Cindy is a trial lawyer focusing on intellectual property litigation. She has tried cases in jurisdictions throughout the United States in actions involving medical devices, software systems, glass, glass coatings, printer cartridges, food processing, printing systems, and various mechanical devices. Cindy has successfully handled multiple Markman hearings before District Court Judges as well as Special Masters, and obtained (or avoided) injunctions in trademark infringement actions in industries as diverse as clothing, food, computers, music, television and other industries.
Cindy has been active throughout her career in shaping the direction of intellectual property law, including through her work on the Council of the American Bar Association's Section of Intellectual Property Law, and is involved in many other intellectual property organizations.
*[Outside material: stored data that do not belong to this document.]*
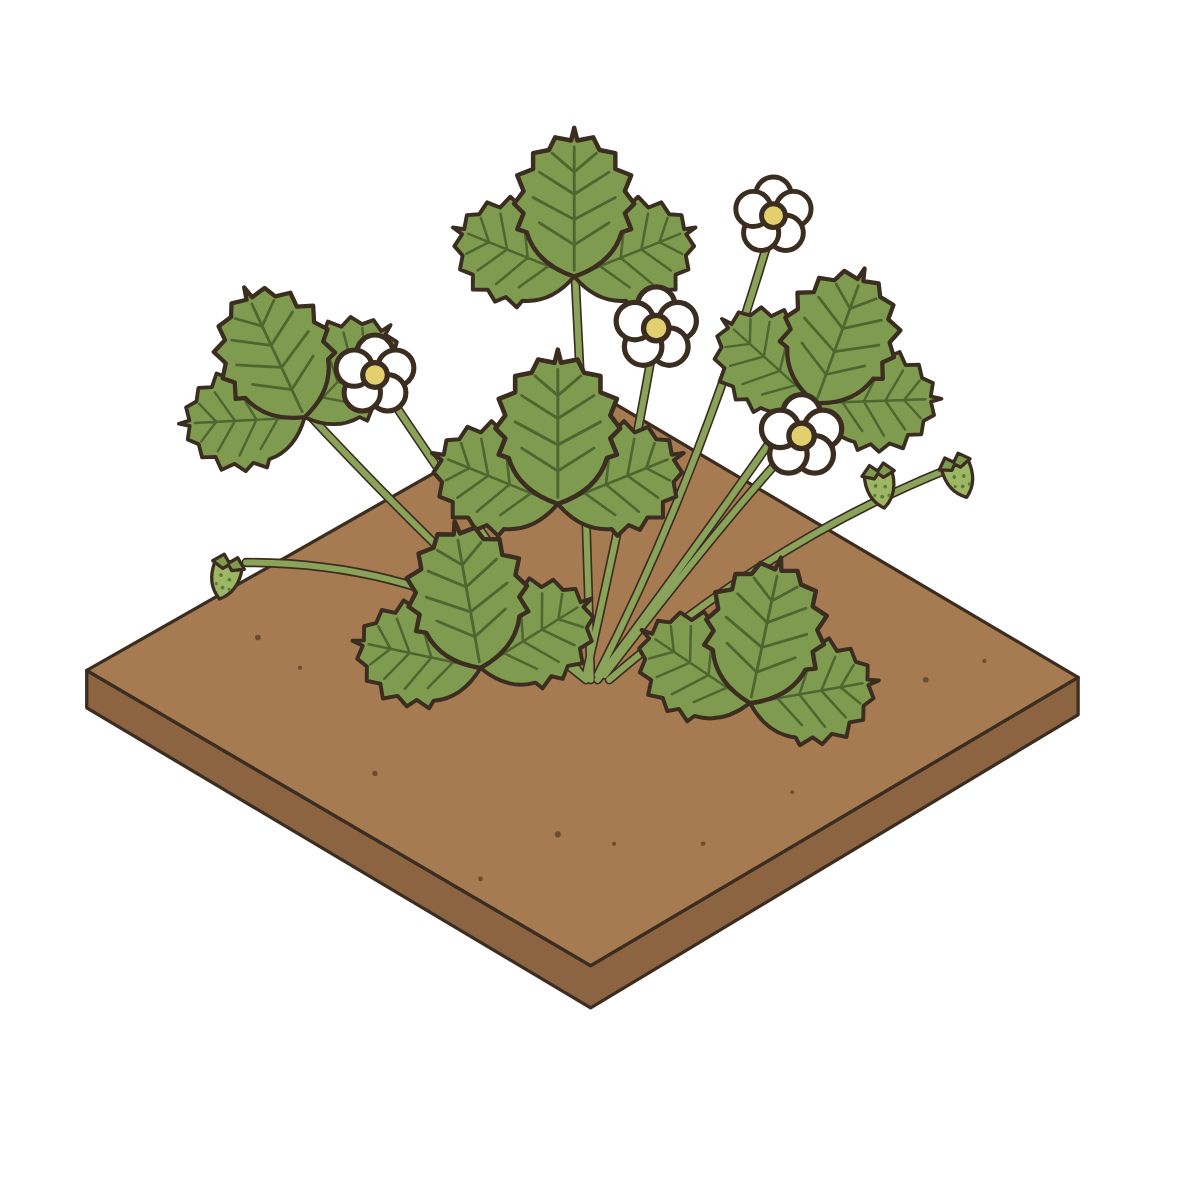
<!DOCTYPE html>
<html lang="en">
<head>
<meta charset="utf-8">
<title>Strawberry Patch Tile</title>
<style>
  :root {
    --paper: #ffffff;
    --ink: #3b2d20;
    --soil-top: #a67b52;
    --soil-side: #8c6442;
    --soil-speck: #6e4c31;
    --leaf: #7f9b4f;
    --leaf-vein: #4f6630;
    --stem: #8aa35a;
    --petal: #ffffff;
    --flower-heart: #e2cf6e;
    --berry: #9cb664;
    --berry-seed: #5e7a35;
  }
  html, body {
    margin: 0;
    width: 1200px;
    height: 1200px;
    overflow: hidden;
    background: var(--paper);
  }
  .artboard { display: block; width: 1200px; height: 1200px; }
  .outline { stroke: var(--ink); stroke-width: 1.4; stroke-linejoin: round; stroke-linecap: round; }
  .soil-top { fill: var(--soil-top); }
  .soil-side { fill: var(--soil-side); }
  .speck { fill: var(--soil-speck); }
  .leaflet { fill: var(--leaf); }
  .vein { fill: none; stroke: var(--leaf-vein); stroke-width: 0.9; stroke-linecap: round; }
  .stem { fill: none; stroke: var(--stem); stroke-width: 2.6; stroke-linecap: round; }
  .stem-edge { fill: none; stroke: var(--ink); stroke-width: 4; stroke-linecap: round; }
  .petal { fill: var(--petal); }
  .heart { fill: var(--flower-heart); }
  .berry { fill: var(--berry); }
  .seed { fill: var(--berry-seed); }
  .calyx { fill: var(--leaf); }
</style>
</head>
<body>
<svg class="artboard" viewBox="0 0 512 512" xmlns="http://www.w3.org/2000/svg" role="img" aria-label="Strawberry plant with white flowers growing on an isometric tile of soil">
  <defs>
    <g id="leaflet">
      <path class="leaflet outline" d="M0,0 Q-12,-4 -15,-14 L-18,-15 -16,-20 -19,-23 -16,-27 -18,-32 -13,-34 -13,-39 -8,-40 -6,-44 -1,-43 0,-47 1,-43 6,-44 8,-40 13,-39 13,-34 18,-32 16,-27 19,-23 16,-20 18,-15 15,-14 Q12,-4 0,0Z"/>
      <path class="vein" d="M0,-2 L0,-41 M0,-10 L-11,-17 M0,-18 L-13,-25 M0,-26 L-11,-33 M0,-33 L-7,-39 M0,-10 L11,-17 M0,-18 L13,-25 M0,-26 L11,-33 M0,-33 L7,-39"/>
    </g>
    <g id="trifoliate-leaf">
      <use href="#leaflet" transform="rotate(-68) scale(0.88)"/>
      <use href="#leaflet" transform="rotate(68) scale(0.88)"/>
      <use href="#leaflet"/>
    </g>
    <g id="blossom">
      <g class="outline">
        <circle class="petal" cx="0" cy="-6" r="5"/>
        <circle class="petal" cx="5.7" cy="-1.9" r="5"/>
        <circle class="petal" cx="3.5" cy="4.9" r="5"/>
        <circle class="petal" cx="-3.5" cy="4.9" r="5"/>
        <circle class="petal" cx="-5.7" cy="-1.9" r="5"/>
        <circle class="heart" cx="0" cy="0" r="3.4"/>
      </g>
    </g>
    <g id="green-berry">
      <path class="berry outline" d="M-6,-2 Q-7,8 0,13 Q7,8 6,-2 Q0,-5 -6,-2Z"/>
      <path class="calyx outline" d="M-7,-2 L-3,-6 0,-3 3,-6 7,-2 2,0 0,-2 -2,0Z"/>
      <circle class="seed" cx="-2" cy="3" r="0.8"/>
      <circle class="seed" cx="2" cy="4" r="0.8"/>
      <circle class="seed" cx="0" cy="8" r="0.8"/>
      <circle class="seed" cx="-3" cy="7" r="0.7"/>
      <circle class="seed" cx="3" cy="8" r="0.7"/>
    </g>
  </defs>

  <g id="soil-tile">
    <path class="soil-side outline" d="M37,286 L252,412 L460,289 L460,305 L252,430 L37,302Z"/>
    <path class="soil-top outline" d="M37,286 L250,165 L460,289 L252,412Z"/>
    <g class="speck">
      <circle cx="110" cy="272" r="1.2"/>
      <circle cx="128" cy="285" r="0.9"/>
      <circle cx="160" cy="330" r="1.1"/>
      <circle cx="238" cy="356" r="1.3"/>
      <circle cx="262" cy="360" r="0.9"/>
      <circle cx="300" cy="360" r="1"/>
      <circle cx="395" cy="290" r="1.2"/>
      <circle cx="420" cy="282" r="0.9"/>
      <circle cx="205" cy="375" r="1"/>
      <circle cx="338" cy="338" r="0.8"/>
    </g>
  </g>

  <g id="runners-and-stems">
    <path class="stem-edge" d="M250,290 Q200,250 130,175 M252,290 Q250,200 245,110 M255,290 Q300,230 345,165 M250,290 Q190,240 105,240 M260,290 Q330,230 405,200 M255,288 Q300,200 330,95 M250,288 Q270,200 280,140 M248,288 Q200,220 160,160 M258,288 Q310,220 340,188"/>
    <path class="stem" d="M250,290 Q200,250 130,175 M252,290 Q250,200 245,110 M255,290 Q300,230 345,165 M250,290 Q190,240 105,240 M260,290 Q330,230 405,200 M255,288 Q300,200 330,95 M250,288 Q270,200 280,140 M248,288 Q200,220 160,160 M258,288 Q310,220 340,188"/>
  </g>

  <g id="green-berries">
    <use href="#green-berry" transform="translate(97,243) rotate(15)"/>
    <use href="#green-berry" transform="translate(375,204) rotate(-10)"/>
    <use href="#green-berry" transform="translate(408,200) rotate(-20)"/>
  </g>

  <g id="foliage">
    <use href="#trifoliate-leaf" transform="translate(245,118) scale(1.35)"/>
    <use href="#trifoliate-leaf" transform="translate(130,178) rotate(-25) scale(1.3)"/>
    <use href="#trifoliate-leaf" transform="translate(348,172) rotate(20) scale(1.3)"/>
    <use href="#trifoliate-leaf" transform="translate(238,215) scale(1.4)"/>
    <use href="#trifoliate-leaf" transform="translate(205,285) rotate(-10) scale(1.35)"/>
    <use href="#trifoliate-leaf" transform="translate(320,300) rotate(12) scale(1.35)"/>
  </g>

  <g id="blossoms">
    <use href="#blossom" transform="translate(330,92) scale(1.5)"/>
    <use href="#blossom" transform="translate(280,140) scale(1.6)"/>
    <use href="#blossom" transform="translate(160,160) scale(1.55)"/>
    <use href="#blossom" transform="translate(342,186) scale(1.6)"/>
  </g>
</svg>
</body>
</html>
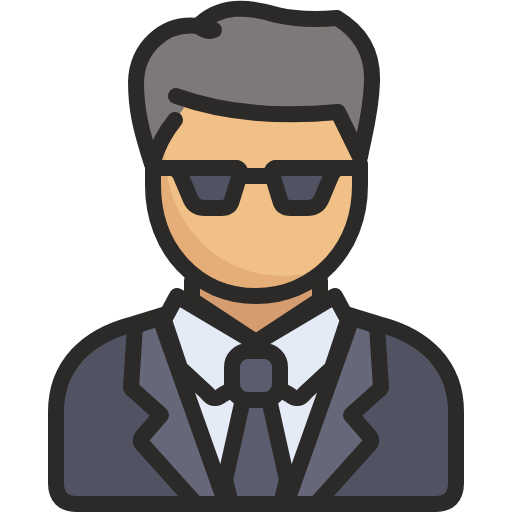
<!DOCTYPE html>
<html lang="en">
<head>
<meta charset="utf-8">
<title>Agent icon</title>
<style>
:root {
  --ink: #2b2a28;
  --hair: #7c7978;
  --skin: #f1c086;
  --skin-shade: #e5ae78;
  --neck: #d59c70;
  --suit: #525362;
  --lapel: #666879;
  --tie: #5b5c6d;
  --shirt: #e4eaf6;
  --lens: #525362;
}
html, body { margin: 0; background: #fff; overflow: hidden; }
svg { display: block; width: 512px; height: 512px; }
.line { stroke: var(--ink); stroke-width: 16; stroke-linecap: round; stroke-linejoin: round; }
.open { fill: none; }
.suit { fill: var(--suit); }
.lapel { fill: var(--lapel); }
.shirt { fill: var(--shirt); }
.tie { fill: var(--tie); }
.neck { fill: var(--neck); }
.skin { fill: var(--skin); }
.skin-shade { fill: var(--skin-shade); }
.hair { fill: var(--hair); }
.lens { fill: var(--lens); }
</style>
</head>
<body>
<svg viewBox="0 0 512 512" role="img" aria-label="Agent in a dark suit and sunglasses">
  <defs>
    <clipPath id="face-clip"><path d="M153 160L178 105H338L360 160V185C360 250 313 296 256 296S153 250 153 185Z"/></clipPath>
    <path id="lapel-half" class="lapel line" d="M160 318L135 326L131 388L161 415L142 437Q139 441 143 445L196 504H226Z"/>
    <path id="collar-half" class="shirt line" d="M177 296L256 343L238 359V386L222 395Q214 402 207 393L180 368L164 320Z"/>
  </defs>

  <g id="torso">
    <path class="suit line" d="M170 313L134 324C86 336 56 366 56 412V483Q56 504 77 504H435Q456 504 456 483V412C456 366 426 336 378 324L342 313Z"/>
    <path class="shirt" d="M170 310H342L286 504H226Z"/>
    <path class="neck line" d="M192 281V300L256 342L320 300V281Z"/>
    <use href="#collar-half"/>
    <use href="#collar-half" transform="matrix(-1 0 0 1 512 0)"/>
    <use href="#lapel-half"/>
    <use href="#lapel-half" transform="matrix(-1 0 0 1 512 0)"/>
  </g>

  <g id="necktie">
    <path class="tie line" d="M243 399H269L287 480L281 504H231L225 480Z"/>
    <rect class="tie line" x="232" y="351" width="48" height="49" rx="16"/>
  </g>

  <g id="head">
    <g clip-path="url(#face-clip)">
      <rect class="skin" x="145" y="90" width="222" height="215"/>
      <path class="skin-shade" d="M145 90H184C166 122 163 146 166 168C174 235 232 286 302 274L300 310H145Z"/>
    </g>
    <path class="line open" d="M153 164V185C153 250 198 296 256 296S360 250 360 185V164"/>
    <path class="hair" d="M152 164C141 130 136 110 136 82C137 48 164 22 198 26C220 4 247 6 277 15Q303 21 337 18C362 33 373 55 372 82C371 113 364 135 360 157L338 112C285 117 226 114 176 96L184 108L175 120Q160 138 152 164Z"/>
    <path class="line open" d="M175 120Q160 138 152 164C141 130 136 110 136 82C137 48 164 22 198 26C220 4 247 6 277 15Q303 21 337 18C362 33 373 55 372 82C371 113 364 135 360 157L338 112C285 117 226 114 176 96"/>
    <path class="line open" d="M198 26Q207 33 214 30"/>
  </g>

  <g id="sunglasses">
    <path class="lens line" d="M175 168H235Q241 168 240 174L232 200Q230 208 221 208H205Q195 208 191 200L180 174Z"/>
    <path class="lens line" d="M337 168H277Q271 168 272 174L280 200Q282 208 291 208H307Q317 208 321 200L332 174Z"/>
    <path class="line open" d="M153 168H236M276 168H360M241 176H271"/>
  </g>
</svg>
</body>
</html>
She was one of the original drafters of the Local Patent Rules for the U.S. District Court for the Western District of Pennsylvania.
She has written extensively on and is regularly invited to speak regarding the pro bono litigation she championed to rescue the historically significant photographic archive of photographer Charles H. "Teenie" Harris from a Pittsburgh businessman who had misappropriated it. The case garnered international media recognition because Mr. Harris' collection is widely considered to be one of the most significant and complete documentations of the African American urban community in the 20th Century. Through Cindy's efforts, this collection was acquired and is being restored, preserved and exhibited by the Carnegie Museum of Art. Cindy encourages other lawyers to be generous of their time in doing pro bono work including through a program presented on "Building the Business Case for Having a Pro Bono Program as Part of a Law Firm's Practice."